** Opening DATASET RECORDS block **

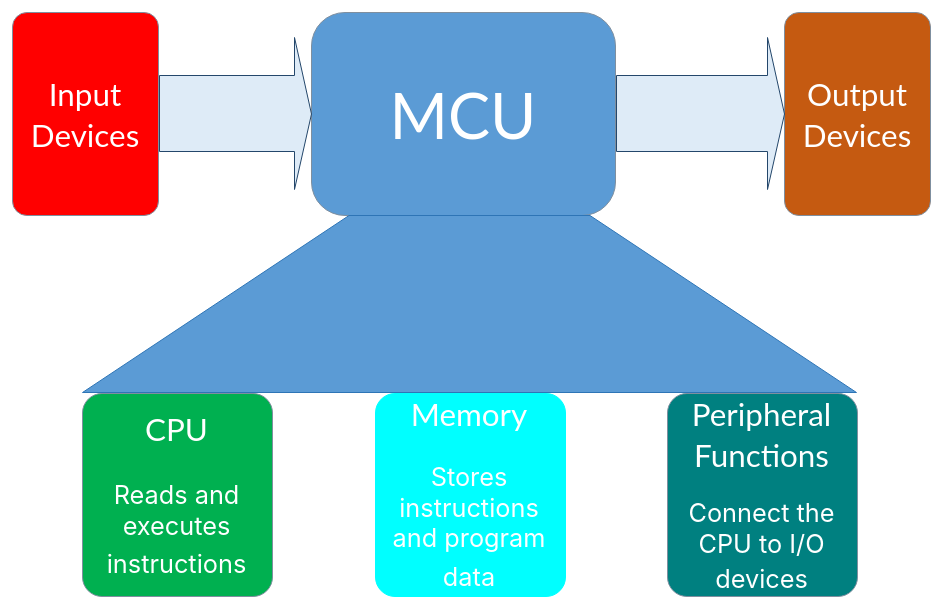
<!DOCTYPE html>
<html lang="en">
<head>
<meta charset="utf-8">
<title>MCU block diagram</title>
<style>
:root {
  --input: #ff0000;
  --output: #c55a11;
  --mcu: #5b9bd5;
  --mcu-line: #2e75b6;
  --arrow: #deebf7;
  --arrow-line: #24476b;
  --cpu: #00b050;
  --memory: #00ffff;
  --peripheral: #008080;
  --edge: #7f8f9f;
  --text: #ffffff;
}
* { box-sizing: border-box; margin: 0; }
html, body { width: 943px; height: 609px; overflow: hidden; background: #fff; }
.diagram {
  position: relative;
  width: 943px;
  height: 609px;
  padding: 12px;
  color: var(--text);
  text-align: center;
}
.flow {
  display: grid;
  grid-template-columns: 147px 152px 305px 168px 147px;
  height: 204px;
}
.block {
  display: flex;
  align-items: center;
  justify-content: center;
  padding: 2px 1px 0 0;
  border: 1px solid var(--edge);
  border-radius: 15px;
}
.block, .part h2 { font: 400 31.4px/41px Lato, sans-serif; }
.input { background: var(--input); }
.output { background: var(--output); }
.mcu { background: var(--mcu); border-radius: 34px; }
.mcu h1 { font: 400 63px/76px Lato, sans-serif; }
.parts {
  display: flex;
  justify-content: space-between;
  margin: 177px 73px 0 70px;
}
.part {
  --gap: 30px;
  --last-gap: 8px;
  width: 191px;
  height: 204px;
  padding-right: 2px;
  border: 1px solid var(--edge);
  border-radius: 20px;
  white-space: nowrap;
}
.part p { margin-top: var(--gap); font: 400 25.3px/30.5px Inter, sans-serif; }
.part .last-line { display: block; margin-top: var(--last-gap); }
.cpu { background: var(--cpu); padding-top: 15px; }
.memory { --gap: 27px; background: var(--memory); border-color: var(--memory); }
.peripheral { --gap: 22px; --last-gap: 5px; background: var(--peripheral); }
.connectors { position: absolute; left: 0; top: 0; }
.arrow { fill: var(--arrow); stroke: var(--arrow-line); }
.fan { fill: var(--mcu); stroke: var(--mcu-line); }
</style>
</head>
<body>
<main class="diagram">
  <section class="flow">
    <div class="block input"><p>Input<br>Devices</p></div>
    <span></span>
    <div class="block mcu"><h1>MCU</h1></div>
    <span></span>
    <div class="block output"><p>Output<br>Devices</p></div>
  </section>
  <section class="parts">
    <article class="part cpu">
      <h2>CPU</h2>
      <p>Reads and<br>executes <span class="last-line">instructions</span></p>
    </article>
    <article class="part memory">
      <h2>Memory</h2>
      <p>Stores<br>instructions<br>and program <span class="last-line">data</span></p>
    </article>
    <article class="part peripheral">
      <h2>Peripheral<br>Functions</h2>
      <p>Connect the<br>CPU to I/O <span class="last-line">devices</span></p>
    </article>
  </section>
  <svg class="connectors" width="943" height="609" viewBox="0 0 943 609" aria-hidden="true">
    <polygon class="arrow" points="159.5,75.5 294.5,75.5 294.5,37.5 311.5,114 294.5,189.5 294.5,151.5 159.5,151.5"/>
    <polygon class="arrow" points="616.5,75.5 767.5,75.5 767.5,37.5 784.5,114 767.5,189.5 767.5,151.5 616.5,151.5"/>
    <polygon class="fan" points="349,215.5 590,215.5 856.5,392.5 82.5,392.5"/>
  </svg>
</main>
</body>
</html>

** Closing DATASET RECORDS block **

As listed above, the lines from the line with "padding: 12px;" to the line with "var(--gap); font: 400" are to be echoed exactly, with both ends included and nothing added.

> ANSWER FOR THE TASK:
  padding: 12px;
  color: var(--text);
  text-align: center;
}
.flow {
  display: grid;
  grid-template-columns: 147px 152px 305px 168px 147px;
  height: 204px;
}
.block {
  display: flex;
  align-items: center;
  justify-content: center;
  padding: 2px 1px 0 0;
  border: 1px solid var(--edge);
  border-radius: 15px;
}
.block, .part h2 { font: 400 31.4px/41px Lato, sans-serif; }
.input { background: var(--input); }
.output { background: var(--output); }
.mcu { background: var(--mcu); border-radius: 34px; }
.mcu h1 { font: 400 63px/76px Lato, sans-serif; }
.parts {
  display: flex;
  justify-content: space-between;
  margin: 177px 73px 0 70px;
}
.part {
  --gap: 30px;
  --last-gap: 8px;
  width: 191px;
  height: 204px;
  padding-right: 2px;
  border: 1px solid var(--edge);
  border-radius: 20px;
  white-space: nowrap;
}
.part p { margin-top: var(--gap); font: 400 25.3px/30.5px Inter, sans-serif; }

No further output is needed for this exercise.